From the entries below, tally how many lines contain "bands" and report only that figure.

= = =

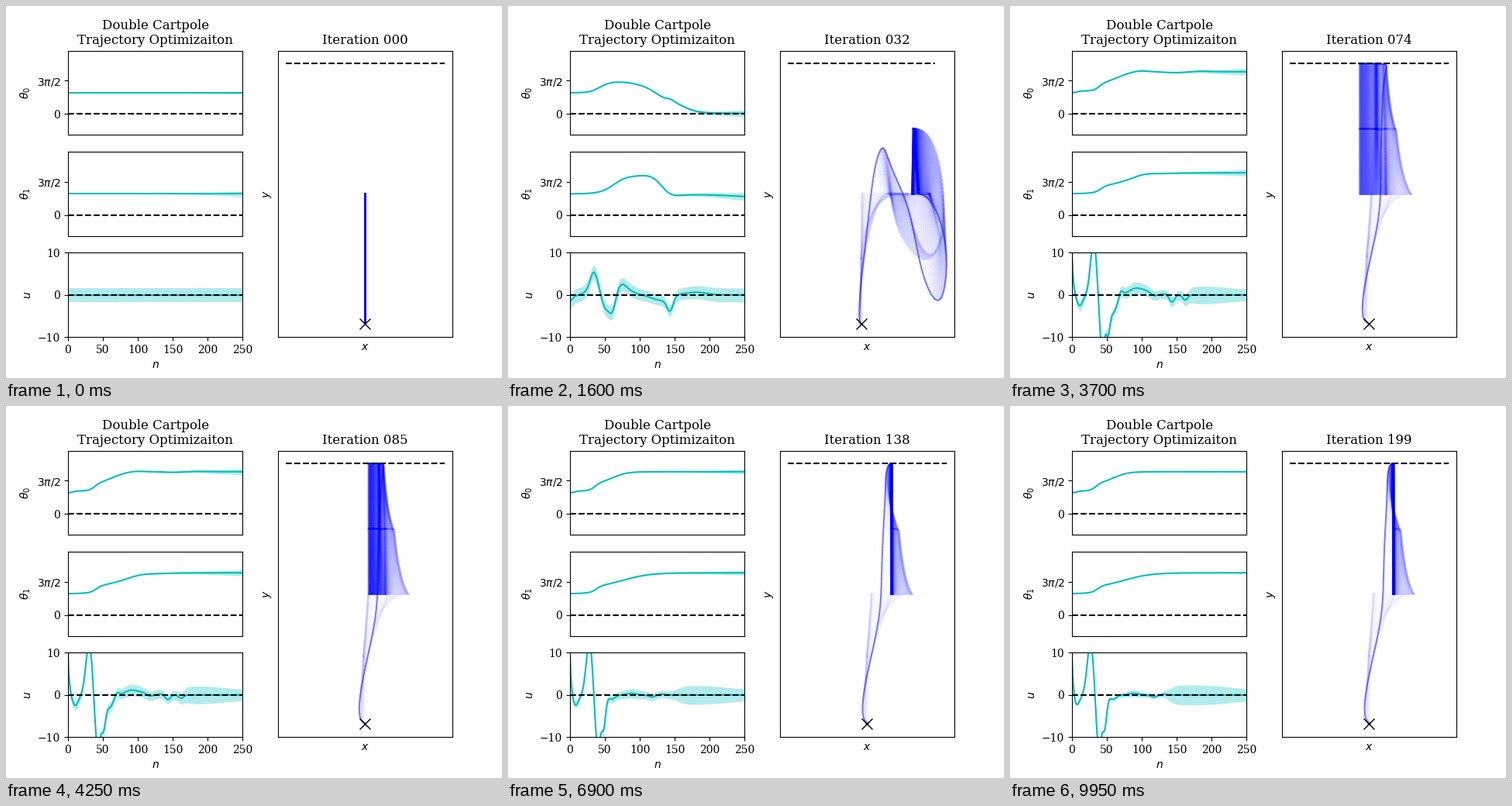
Animation, 640 px wide and 480 px high, one loop 10 s. Source, as a matplotlib script:

```python
import numpy as np
import matplotlib.pyplot as plt
from matplotlib.animation import FuncAnimation
from matplotlib.collections import LineCollection

plt.rcParams["font.family"] = "DejaVu Serif"
PI = np.pi
FRAMES = 200
N = np.arange(251.0)


def rise(mid, width, n=N):
    return .5 + .5 * np.tanh((n - mid) / width)


def bump(mid, width, n=N):
    return np.exp(-((n - mid) / width) ** 2)


def flare(width):
    """Half width of an angle band, opening towards the end."""
    return width * np.clip((N - 60) / 190, 0, 1) ** 2


def late_band(base, peak, mid):
    """Half width of the control band once the swing-up is found."""
    return (base + .35 * bump(90, 18) + (peak - base) * rise(mid, 10)
            - .45 * peak * rise(225, 30))


# A plan holds: theta0, theta1, u, cart x, and half widths of the three bands.
def hanging():
    still = 0 * N
    return np.array([still + PI, still + PI, still, still,
                     flare(.2), flare(.38), still + 1.7])


def detour():
    """The second pole swings back the short way, the cart overshoots."""
    th0 = (PI + 1.35 * rise(40, 12) - 1.95 * rise(103, 30)
           - 2.4 * rise(164, 20) + .45 * bump(144, 8))
    th1 = PI + 2.4 * rise(65, 17) - 4.9 * rise(132, 14) - .5 * rise(225, 25)
    u = (-2.8 * bump(0, 5) + 2.9 * bump(35, 14) - 2.9 * bump(60, 8)
         + 1.5 * bump(77, 14) - 2 * bump(130, 12) - 4.8 * bump(143, 7)
         + 1.1 * bump(180, 22))
    x = 3.6 * rise(56, 16) + 2.9 * rise(115, 14) - 2.3 * rise(175, 28)
    return np.array([th0, th1, u, x, flare(.5), flare(.65),
                     1.7 - .35 * bump(145, 40)])


def fold():
    """The first pole returns, the second goes over the top."""
    th0 = PI + 2.35 * rise(47, 17) - 4.4 * rise(124, 18) - 1.1 * rise(160, 27)
    th1 = PI + 3.2 * rise(59, 21) + .25 * bump(112, 14) - .8 * bump(142, 18)
    u = (.7 * bump(0, 4) - .4 * bump(8, 6) + 8.9 * bump(34, 7) - 7.6 * bump(50, 7)
         - 6 * bump(60, 6) + 4 * bump(74, 9) + .9 * bump(88, 10)
         - .9 * bump(116, 10) - 1.7 * bump(143, 5))
    x = 2.35 * rise(40, 11) + .25 * bump(60, 10)
    return np.array([th0, th1, u, x, flare(.5), flare(.5),
                     1.6 - .6 * bump(120, 40)])


def swing_up(shift, end, band, width, lead=.28):
    """Both poles go over the top; shift makes the whole plan start earlier."""
    n = N + shift
    th0 = PI + .25 * rise(7, 4) + 1.15 * rise(37, 8, n) + 1.74 * rise(63, 20, n)
    th1 = PI + .95 * rise(39, 8, n) + 2.19 * rise(78, 38, n)
    u = (10 * np.exp(-N / 2) - 2.6 * bump(9, 6, n) + 12.5 * bump(29, 6.5, n)
         - 13 * bump(41, 5.5, n) - 7 * bump(49.5, 4, n) - bump(61, 7, n)
         + .4 * bump(88, 9) - .5 * bump(117, 6) + .2 * bump(132, 5))
    x = (lead * rise(4, 2) + 2.75 * rise(39, 7, n)
         - (2.75 + lead - end) * rise(79, 23, n))
    return np.array([th0, th1, u, x, flare(width), flare(width), band])


def drift():
    """An early swing-up that wobbles and lets the cart roll back."""
    plan = swing_up(-2, 1, late_band(1.1, 2.2, 168), .5, lead=.15)
    plan[0] += .17 * bump(97, 14) - .14 * bump(147, 20) + .08 * bump(185, 15)
    plan[1] += .25 * bump(103, 20)
    plan[2] += (1.2 * bump(70, 4) - 3.5 * bump(58, 7) + 1.4 * bump(97, 18)
                - 1.7 * bump(143, 5) - 1.2 * bump(162, 5))
    plan[3] -= 1.6 * np.clip((N - 130) / 120, 0, 1)
    return plan


KEYS = [
    (0, hanging()), (22, detour()), (46, fold()), (74, drift()),
    (104, swing_up(0, 1.64, late_band(1, 2.2, 163), .35)),
    (138, swing_up(1.3, 1.56, late_band(.8, 2.3, 155), .35)),
    (199, swing_up(2.6, 1.54, late_band(.4, 2.4, 139), .1)),
]


def state(k):
    for (k0, a), (k1, b) in zip(KEYS, KEYS[1:]):
        if k <= k1:
            return a + (b - a) * (k - k0) / (k1 - k0)


fig = plt.figure(figsize=(6.4, 4.8), dpi=100)
grid = fig.add_gridspec(3, 2)
plots = [fig.add_subplot(grid[r, 0]) for r in range(3)]
scene = fig.add_subplot(grid[:, 1])

lines, bands = [], []
for ax, label in zip(plots, (r"$\theta_0$", r"$\theta_1$", "$u$")):
    bands.append(ax.fill_between(N, 0 * N, 0 * N, color="c", alpha=.3, lw=0))
    lines += ax.plot(N, 0 * N, "c")
    ax.plot([0, 250], [0, 0], "k--")
    ax.set(xlim=(0, 250), ylim=(-PI, 3 * PI), xticks=[], ylabel=label)
    ax.set_yticks([0, 4.93], ["0", r"$3\pi/2$"])
plots[0].set_title("Double Cartpole\nTrajectory Optimizaiton")
plots[2].set(ylim=(-10, 10), xticks=range(0, 251, 50), xlabel="$n$")
plots[2].set_yticks([-10, 0, 10], ["\u221210", "0", "10"])

# Poles grow more opaque along the plan.
shades = np.zeros((2 * len(N), 4))
shades[:, 2] = 1
shades[:, 3] = np.repeat(.12 * N / N[-1], 2)
poles = LineCollection([], colors=shades, linewidths=2, capstyle="projecting")
scene.add_collection(poles, autolim=False)
trace, = scene.plot([], [], "b", alpha=.5)
scene.plot([-5, 5], [2, 2], "k--")
scene.plot([0], [-2], "kx", ms=10)
scene.set(ylim=(-2.2, 2.2), xticks=[], yticks=[], xlabel="$x$", ylabel="$y$")
title = scene.set_title("Iteration 000")


def update(k):
    th0, th1, u, x, *widths = state(k)
    for line, band, mid, w in zip(lines, bands, (th0, th1, u), widths):
        line.set_ydata(mid)
        edge = np.r_[mid - w, (mid + w)[::-1]]
        band.set_verts([np.c_[np.r_[N, N[::-1]], edge]])

    cart = np.c_[x, 0 * x]
    joint = cart + np.c_[np.sin(th0), np.cos(th0)]
    tip = joint + np.c_[np.sin(th1), np.cos(th1)]
    links = np.stack([cart, joint, joint, tip], axis=1)
    poles.set_segments(links.reshape(-1, 2, 2))
    trace.set_data(tip.T)

    xs = np.r_[-5, 5, x, joint[:, 0], tip[:, 0]]
    pad = .05 * np.ptp(xs)
    scene.set_xlim(xs.min() - pad, xs.max() + pad)
    title.set_text(f"Iteration {k:03d}")


anim = FuncAnimation(fig, update, frames=FRAMES, interval=50, repeat=True,
                     repeat_delay=0, init_func=lambda: update(0))
plt.show()
```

= = =

ANSWER SPACE:
4